Factors Influencing Iron Dialyzability and Uptake in In Vitro Models
The availability or iron from a meal is influenced by numerous factors. This thesis deals with three of them: organic acids, plant proteins (pea and soy), and transit time through the stomach and small intestine. These factors were studied by employing an in vitro dynamic gastrointestinal model and a human epithelial cell line (Caco-2) to estimate iron availability.

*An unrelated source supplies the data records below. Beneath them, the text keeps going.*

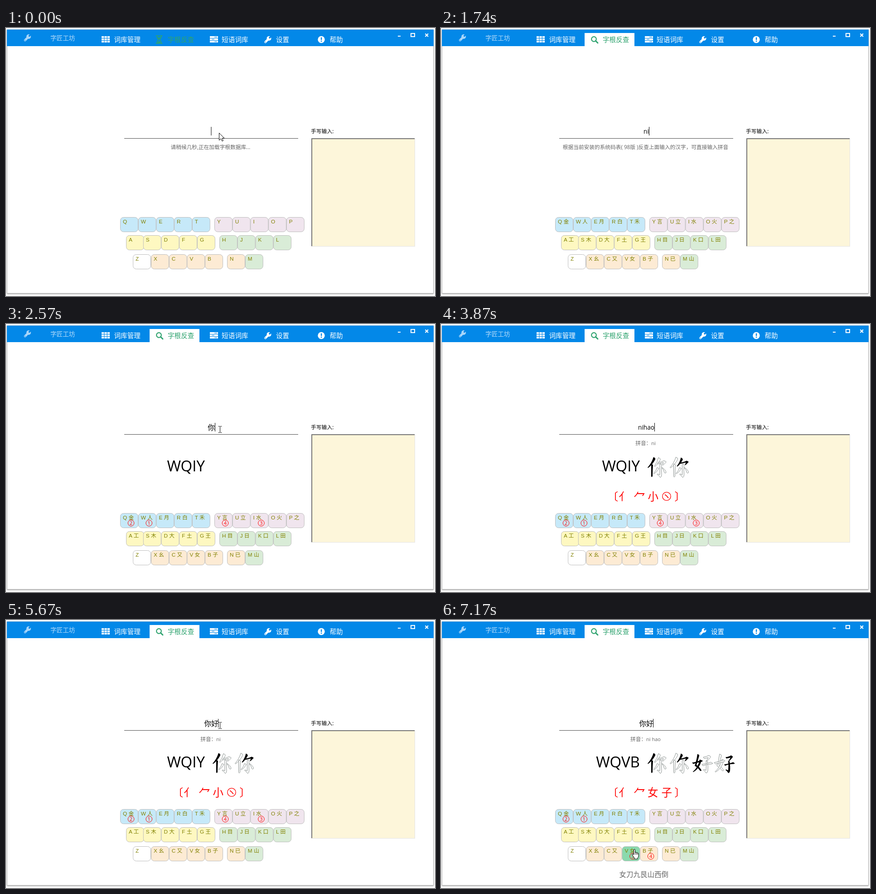
Recreate the animation shown at these times as an HTML page. Size 947 by 591 pixels, loop 9.17 s.

```html
<!DOCTYPE html>
<html lang="zh-CN">
<head>
<meta charset="utf-8">
<title>字根反查</title>
<style>
html, body { margin: 0; width: 100%; height: 100%; overflow: hidden; background: #fff; }
svg { display: block; width: 947px; height: 591px; }
text { font-family: 'Open Sans', 'Noto Sans CJK SC', 'Noto Sans CJK', sans-serif; white-space: pre; }
.key { font-family: 'Liberation Sans', 'Noto Sans CJK SC', 'Noto Sans CJK', sans-serif; }
</style>
</head>
<body>
<svg id="stage" viewBox="0 0 947 591" xmlns="http://www.w3.org/2000/svg"></svg>
<script>
const LOOP = 9170;
const BLUE = '#0388e8', GREEN = '#2fa36f', OLIVE = '#808000', RED = '#f00';

const text = (s, x, y, size, fill = '#000', extra = '') =>
  `<text x="${x}" y="${y}" font-size="${size}" fill="${fill}" ${extra}>${s}</text>`;
const rect = (x, y, w, h, fill, extra = '') =>
  `<rect x="${x}" y="${y}" width="${w}" height="${h}" fill="${fill}" ${extra}/>`;
const path = (d, fill, stroke = 'none', width = 1, extra = '') =>
  `<path d="${d}" fill="${fill}" stroke="${stroke}" stroke-width="${width}" ${extra}/>`;
const at = (x, y, body) => `<g transform="translate(${x} ${y})">${body}</g>`;
const MID = 'text-anchor="middle"', END = 'text-anchor="end"';

// Title bar icons
const wrench = color =>
  path('M3 13L10 6', 'none', color, 4.6, 'stroke-linecap="round"') +
  `<circle cx="11" cy="5" r="5" fill="${color}"/>` +
  path('M11.5 4.5L17 -1', 'none', BLUE, 3.6) +
  `<circle cx="3" cy="13" r="0.9" fill="${BLUE}"/>`;

function gridIcon() {
  let s = '';
  for (let i = 0; i < 9; i++) s += rect(i % 3 * 6.4, Math.floor(i / 3) * 5, 5.2, 4, '#fff');
  return s;
}

function barsIcon() {
  let s = '';
  for (let i = 0; i < 3; i++) {
    s += rect(0, i * 5, 18, 4, '#fff') + rect(i === 1 ? 4 : 10, i * 5 + 1.5, 6, 1, BLUE);
  }
  return s;
}

const hourglass = path('M0 1H15M0 18H15M2.5 1C2.5 7 6 8 6 9.5S2.5 12 2.5 18M12.5 1C12.5 7 9 8 9 9.5S12.5 12 12.5 18',
  'none', GREEN, 1.7) + path('M4 5H11L7.5 9ZM4 17L7.5 12L11 17Z', GREEN);
const lens = `<circle cx="6.5" cy="6.5" r="5.3" fill="none" stroke="${GREEN}" stroke-width="2.2"/>` +
  path('M10.5 10.5L15 15', 'none', GREEN, 2.8, 'stroke-linecap="round"');

const frame =
  rect(2.5, 3.5, 941, 581.5, '#fff', 'stroke="#c4c4c4" style="filter:drop-shadow(0 1px 1px #0007)"') +
  rect(2, 3.5, 942, 36.5, BLUE) +
  at(39, 14, wrench('#a9d6fa')) + text('字匠工坊', 98, 26.5, 13.6, '#b4dbfa') +
  at(211, 18, gridIcon()) + text('词库管理', 238.5, 31, 14.6, '#fff') +
  at(450, 18, barsIcon()) + text('短语词库', 476, 31, 14.7, '#fff') +
  at(569.5, 18, wrench('#fff')) + text('设置', 596, 31, 14.6, '#fff') +
  '<circle cx="696" cy="25.5" r="7.7" fill="#fff"/>' +
  rect(694.9, 20.5, 2.4, 6, BLUE) + rect(694.9, 28, 2.4, 2.3, BLUE) +
  text('帮助', 714.5, 31, 14.6, '#fff') +
  rect(865, 17, 6, 2, '#fff') +
  path('M894 12H902V19H894Z', 'none', '#fff', 2) +
  path('M925.5 12.5L932 19M932 12.5L925.5 19', 'none', '#fff', 2.2) +
  text('手写输入:', 673, 232.3, 11.8) +
  rect(674, 243, 229, 239, '#e3e3e3') + rect(674, 243, 228, 238, '#808080') +
  rect(675, 244, 227, 237, '#696969') + rect(676, 245, 226, 236, '#fdf6da');

// Keyboard: first x, y, colour, then letter and root pairs
const ROWS = [
  [252.5, 417.5, '#c6e9f9', 'Q金W人E月R白T禾'],
  [460.5, 417.5, '#f0e5ee', 'Y言U立I水O火P之'],
  [265.5, 457.5, '#fef8c1', 'A工'],
  [303.3, 457.5, '#fef8c1', 'S木D大F土G王'],
  [471.5, 457.5, '#d9ecd7', 'H目J日K口L田'],
  [280.5, 499.5, '#fff', 'Z '],
  [320.5, 499.5, '#fdebd4', 'X幺C又V女B子'],
  [488.5, 499.5, '#fdebd4', 'N已'],
  [528.3, 499.5, '#d9ecd7', 'M山'],
];
const keys = {};
for (const [x, y, fill, pairs] of ROWS) {
  for (let i = 0; i < pairs.length; i += 2) {
    keys[pairs[i]] = { x: x + i / 2 * 39.7, y, fill, root: pairs[i + 1] };
  }
}

function keyboard(s) {
  let out = '';
  for (const [letter, k] of Object.entries(keys)) {
    const fill = letter === s.hover ? '#8ad9ad' : k.fill;
    const label = s.ready ? `${letter} ${k.root}` : letter;
    out += rect(k.x, k.y, 39, 32, fill, 'rx="7" stroke="#bdbdbd"') +
      text(label, k.x + 5.5, k.y + 13.2, 11.8, OLIVE, 'class="key"');
  }
  [...s.code].forEach((letter, i) => {
    const cx = keys[letter].x + 23.5, cy = keys[letter].y + 21.5;
    out += `<circle cx="${cx}" cy="${cy}" r="6.8" fill="none" stroke="${RED}"/>` +
      text(i + 1, cx, cy + 4, 11, RED, MID);
  });
  return out;
}

// Brush characters, each split into its roots
const NI = [
  ['M13 0Q18 2 17 5Q11 17 1 24L0 23Q9 13 13 0Z', 'M8 15L12 17Q11 30 11 42Q9 46 8 42Z'],
  ['M24 1Q29 3 28 6Q23 16 16 21L15 20Q22 11 24 1Z', 'M23 12Q31 11 36 8Q41 9 41 11Q38 14 34 18L33 17L35 12L22 15Z'],
  ['M27 15L31 16Q30 30 31 39Q31 44 28 45Q26 41 21 38L22 37L27 39Z', 'M21 23L25 25Q21 33 14 37L13 36Q19 31 21 23Z',
   'M32 23Q40 28 41 34Q39 37 37 34Q36 28 32 24Z'],
];
const HAO = [
  ['M12 2Q17 4 16 6Q13 17 10 26Q18 32 21 38Q20 41 17 38Q13 32 6 28Q10 17 12 2Z',
   'M17 14L21 16Q17 34 3 42L2 41Q14 31 17 14Z', 'M0 21Q12 19 20 15L24 17L22 19Q11 21 3 24Z'],
  ['M25 9Q33 8 37 5Q42 7 41 9Q37 14 33 18L32 17L36 10L27 12Z',
   'M31 17L34 18Q36 30 35 39Q34 44 31 44Q29 40 25 37L26 36L31 38Q32 27 31 17Z',
   'M22 25Q34 23 42 20L46 23L43 24Q32 24 24 28Z'],
];
const brush = (roots, solid, x) => at(x, 293.5, roots.map((strokes, i) => strokes.map(d =>
  i === solid ? path(d, '#000') : path(d, '#fff', '#7d8583', 0.9)).join('')).join(''));

const red = (s, x) => text(s, x, 388.5, 23.5, RED);
const brackets = red('〔', 367.5) + red('〕', 515.5);
const person = red('亻', 392.5) +
  path('M435 370Q432 377 427 381M432.5 374H448L445 379', 'none', RED, 1.8);
const DETAILS = {
  WQIY: brush(NI, 0, 456) + brush(NI, 1, 505.5) + brackets + person + red('小', 456.5) +
    `<circle cx="498" cy="380" r="9.2" fill="none" stroke="${RED}" stroke-width="1.3"/>` +
    path('M494 376Q499 379 502 384', 'none', RED, 1.6),
  WQVB: brush(NI, 0, 456) + brush(NI, 1, 505.5) + brush(HAO, 0, 554) + brush(HAO, 1, 603) +
    brackets + person + red('女', 456) + red('子', 486.5),
};

const SHORT_LIST = ['你', '你好', '你们', '你的', '你是谁', '你好吗', '你在哪里', '你知道吗'];
const LONG_LIST = ['你好', '你好宁舟', '你好的英文', '你好慢山谷', '你好,moon老师', '你好若禾',
  '你好宁舟 电视剧', '你好骚啊图片表情包'];

const dropdown = items => items.map((item, i) => {
  const y = 243.5 + i * 40.7;
  return rect(246.5, y, 243, 40.7, i ? '#fff' : '#dc8b8f', 'stroke="#bfe0f5"') +
    text(item, 470, y + 25, 11.7, '#000', END);
}).join('');

const POINTERS = {
  arrow: at(470.5, 231.5, path('M0 0V16L4 12.5L6.5 18L9 17L6.7 11.5H11.5Z', '#fff', '#000')),
  beam: path('M469 225.5H471.5L472.5 226.5L473.5 225.5H476M472.5 226V239M469 239.5H471.5L472.5 238.5L473.5 239.5H476',
    'none', '#000'),
  hand: at(421.5, 505.5, path('M4 12V2Q4 0 5.5 0T7 2V8Q7 6.500 8.500 6.500T10 8.500Q10 7 11.300 7.300T12.500 9' +
    'Q12.500 8 13.700 8.500T14.500 10.500V15Q14.500 18 12.500 19V21.500H5.500V19L1 13Q0 11 1.500 10.500T4 12.500Z', '#fff', '#000') +
    path('M7 8V12M10 8.5V12M12.5 9.500V12', 'none', '#000', 0.9)),
};

const LOADING = '请稍候几秒,正在加载字根数据库...';
const READY = '根据当前安装的系统码表( 98版 )反查上面输入的汉字，可直接输入拼音';
const pinyin = s => `拼音：<tspan font-size="11">${s}</tspan>`;

// Each step lists only what changes; typed = [text, caret x]
const STEPS = [
  [0, { ready: false, hint: LOADING, typed: ['', 453], caret: true, pointer: 'arrow',
        list: null, code: '', details: '', hover: '', tip: '' }],
  [460, { ready: true, hint: READY, pointer: 'beam' }],
  [1460, { typed: ['n', 457.5], pointer: '' }],
  [1740, { typed: ['ni', 459.5] }],
  [2020, { list: SHORT_LIST, caret: false, pointer: 'beam' }],
  [2570, { list: null, typed: ['你', 461.5], caret: true, hint: '', code: 'WQIY' }],
  [2700, { typed: ['', 453.5], hint: pinyin('ni'), details: 'WQIY', pointer: '' }],
  [3160, { typed: ['n', 457.5] }],
  [3440, { typed: ['ni', 459.5] }],
  [3720, { typed: ['nih', 463.5] }],
  [3870, { typed: ['nihao', 471.5] }],
  [4310, { list: LONG_LIST, caret: false, pointer: 'beam' }],
  [4740, { caret: true }],
  [5670, { list: null, typed: ['你好', 468.5] }],
  [6170, { code: 'WQVB', details: 'WQVB', hint: pinyin('ni hao'), caret: false, pointer: '' }],
  [6670, { hover: 'V', caret: true, pointer: 'hand' }],
  [7170, { tip: '女刀九艮山西倒' }],
];
const states = [];
for (const [start, change] of STEPS) {
  states.push({ ...states[states.length - 1], ...change, start });
}

function scene(s) {
  const [word, caretX] = s.typed;
  const latin = /^[a-z]/.test(word);
  return frame +
    (s.ready ? rect(317, 11, 110, 29, '#fff') + at(331, 18, lens) : at(330.5, 16, hourglass)) +
    text('字根反查', 357, 31, 14.6, GREEN) +
    text(word, 453, latin ? 233 : 233.7, latin ? 13.6 : 15.6, '#000', MID) +
    (s.caret ? rect(caretX - 0.5, 218, 1, 19, '#000') : '') +
    rect(261, 243, 384, 1, '#4a4a4a') +
    text(s.hint, 451.5, 266.5, 11.7, '#666', MID) +
    text(s.code, 439, 325, 33, '#000', END) +
    (DETAILS[s.details] || '') +
    keyboard(s) +
    text(s.tip, 393.5, 567, 15.5, '#666') +
    (s.list ? dropdown(s.list) : '') +
    (POINTERS[s.pointer] || '');
}

const stage = document.getElementById('stage');
const origin = performance.now();
let shown = null;

function update() {
  const t = (performance.now() - origin) % LOOP;
  const state = states.filter(s => s.start <= t).pop();
  if (state !== shown) {
    stage.innerHTML = scene(state);
    shown = state;
  }
  requestAnimationFrame(update);
}
update();
</script>
</body>
</html>
```
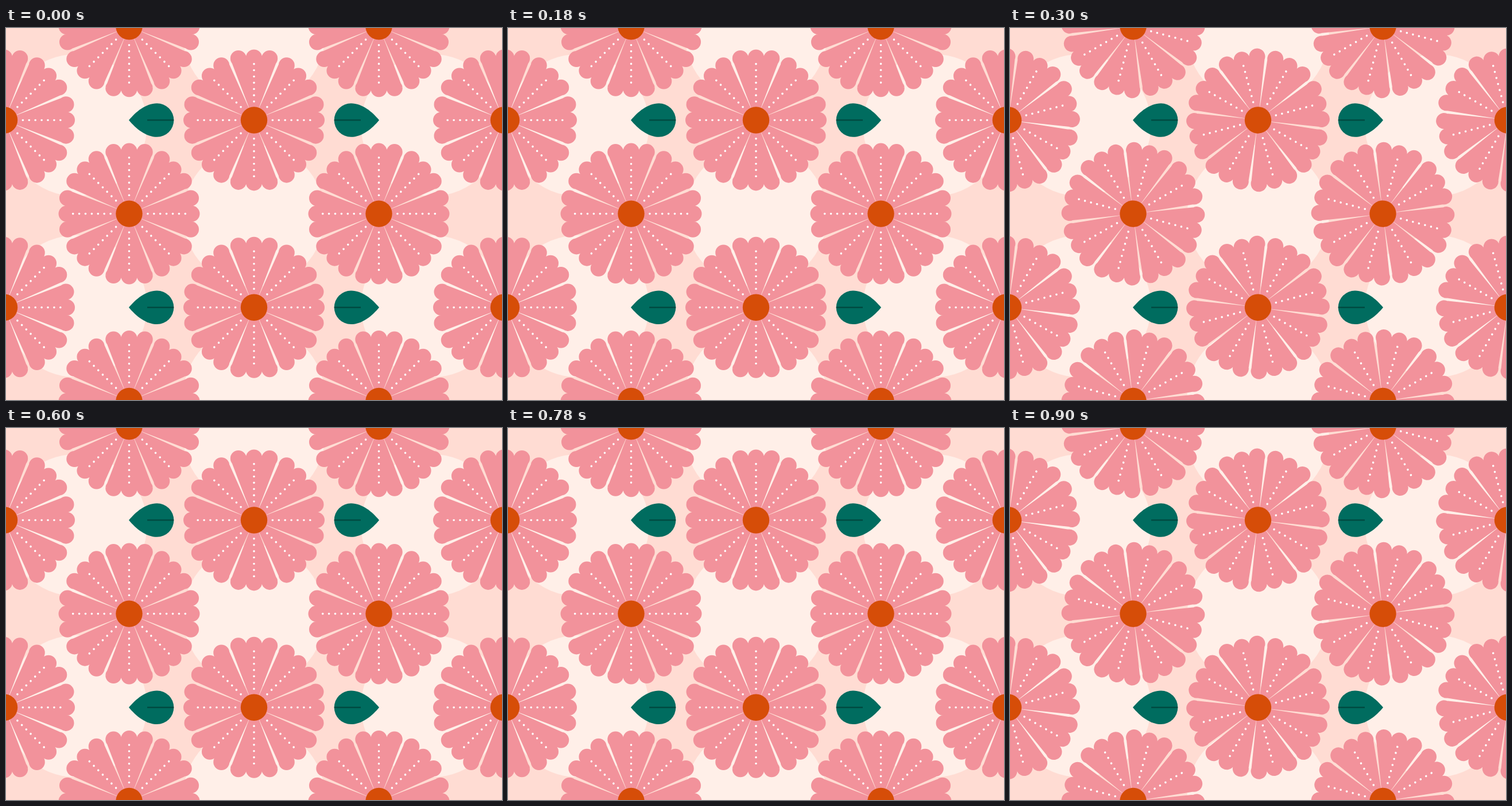
An HTML page with a canvas for the animation above (1.2 s loop, 864 px wide and 648 px high).

```html
<!DOCTYPE html>
<html lang="en">
<head>
<meta charset="utf-8">
<title>Turning flowers</title>
<style>
  html, body { margin: 0; width: 100%; height: 100%; overflow: hidden; background: #ffdcd3; }
  canvas { display: block; width: 864px; height: 648px; }
</style>
</head>
<body>
<canvas id="stage" width="864" height="648"></canvas>
<script>
const ctx = document.getElementById('stage').getContext('2d');
const W = 864, H = 648, CX = 432;
const STEP = 300, TURN = Math.PI / 12;
const COL = 217.5, ROW = 163.15, MID = 323.6;
const colors = {
  peach: '#ffdcd3', cream: '#ffefe8', pink: '#f2929b', dot: '#ffffff',
  core: '#d64d08', leaf: '#006c5f', vein: '#004a41'
};

function disc(x, y, r, color) {
  ctx.fillStyle = color;
  ctx.beginPath();
  ctx.arc(x, y, r, 0, Math.PI * 2);
  ctx.fill();
}

// One petal pointing up: a wedge whose sides touch the outer two of three lobes.
function makePetal() {
  const p = new Path2D();
  const r = 14, x = 27.2, y = -107.5;
  const baseX = 5.6, baseY = -13.6;
  const dx = x - baseX, dy = y - baseY;
  const a = Math.atan2(dy, dx) + Math.PI / 2 - Math.asin(r / Math.hypot(dx, dy));
  const tx = x + r * Math.cos(a), ty = y + r * Math.sin(a);
  p.moveTo(0, 0);
  p.lineTo(-baseX, baseY);
  p.lineTo(-tx, ty);
  p.lineTo(-x, y);
  p.lineTo(x, y);
  p.lineTo(tx, ty);
  p.lineTo(baseX, baseY);
  p.closePath();
  for (const [lx, ly] of [[-x, y], [0, -109], [x, y]]) {
    p.moveTo(lx + r, ly);
    p.arc(lx, ly, r, 0, Math.PI * 2);
  }
  return p;
}
const petal = makePetal();

function flower(x, y, angle) {
  ctx.save();
  ctx.translate(x, y);
  ctx.rotate(angle);
  for (let i = 0; i < 8; i++) {
    ctx.fillStyle = colors.pink;
    ctx.fill(petal);
    for (let k = 0; k < 7; k++) disc(0, -32.4 - k * 10.9, 1.8, colors.dot);
    ctx.rotate(Math.PI / 4);
  }
  disc(0, 0, 23.2, colors.core);
  ctx.restore();
}

// Leaf with its tip at (x, y); dir is the side the round end lies on.
function leaf(x, y, dir) {
  const r = 29.3;
  ctx.save();
  ctx.translate(x, y);
  ctx.scale(dir, 1);
  ctx.fillStyle = colors.leaf;
  ctx.beginPath();
  ctx.moveTo(0, 0);
  ctx.bezierCurveTo(12, -14.5, 29.5, -r, 49, -r);
  ctx.arc(49, 0, r, -Math.PI / 2, Math.PI / 2);
  ctx.bezierCurveTo(29.5, r, 12, 14.5, 0, 0);
  ctx.fill();
  ctx.fillStyle = colors.vein;
  ctx.fillRect(32, -1.2, 46.2, 2.4);
  ctx.restore();
}

function backdrop() {
  ctx.fillStyle = colors.peach;
  ctx.fillRect(0, 0, W, H);
  for (let i = -1; i <= 1; i++) {
    for (let j = -2; j <= 2; j++) {
      if ((i + j) % 2 === 0) disc(CX + i * 310, 327 + j * 157.7, 123.6, colors.cream);
    }
  }
}

function draw(time) {
  const turned = Math.floor(time / STEP) % 2;
  backdrop();
  for (const j of [-1, 1]) {
    const y = MID + j * ROW;
    leaf(CX - 218, y, 1);
    leaf(CX + 218, y, -1);
  }
  for (let i = -2; i <= 2; i++) {
    for (let j = -2; j <= 2; j++) {
      if ((i + j) % 2 === 0) continue;
      const dir = i % 2 === 0 ? -1 : 1;
      flower(CX + i * COL, MID + j * ROW, dir * turned * TURN);
    }
  }
}

let start;
function tick(now) {
  if (start === undefined) start = now;
  draw(now - start);
  requestAnimationFrame(tick);
}
draw(0);
requestAnimationFrame(tick);
</script>
</body>
</html>
```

When organic acids were applied directly on the differentiated Caco-2 cells, a distinct relationship was observed between the chemical structure of the organic acid and its influence on ferric and ferrous iron uptake. The effect of the acids could be explained in two ways: a decrease in the pH of the solution and the formation of complexes with iron ions. For ferrous iron, the observed positive influence by organic acids on iron absorption was entirely related to the change in pH, while for ferric iron, an additional effect by the presence of the anion was shown. The combination that offered the greatest enhancement of iron uptake was with ferric iron and tartaric acid, although these had an inhibitory effect on iron absorption. Results from experiments in which an in vitro digestion step preceded the Caco-2 cell uptake assay confirmed the enhancing effect of tartaric acid on iron absorption, and the inhibitory effect of citric acid.
The influence of transit time through the stomach and small intestine was investigated in the in vitro gastrointestinal model with three different meals consisting of lactic-fermented vegetables with white or wholemeal bread and sourdough-fermented wholemeal rye bread. In two of the meals the amount of dialyzable iron increased with prolonged transit time. For the third meal, with vegetables and wholemeal bread, the level of dialyzable iron was too low to distinguish any differences between the transit times. Additional experiments in which dialysates were applied on the Caco-2 cells showed that the iron uptake by the epithelial cells improved with prolonged transit time.
Phytate-free isolates of pea and soy proteins were studied in the in vitro digestion/Caco-2 cell model. The results showed a higher iron uptake in the pea protein isolate than in the soy protein isolate, suggesting a difference between the protein sources per se.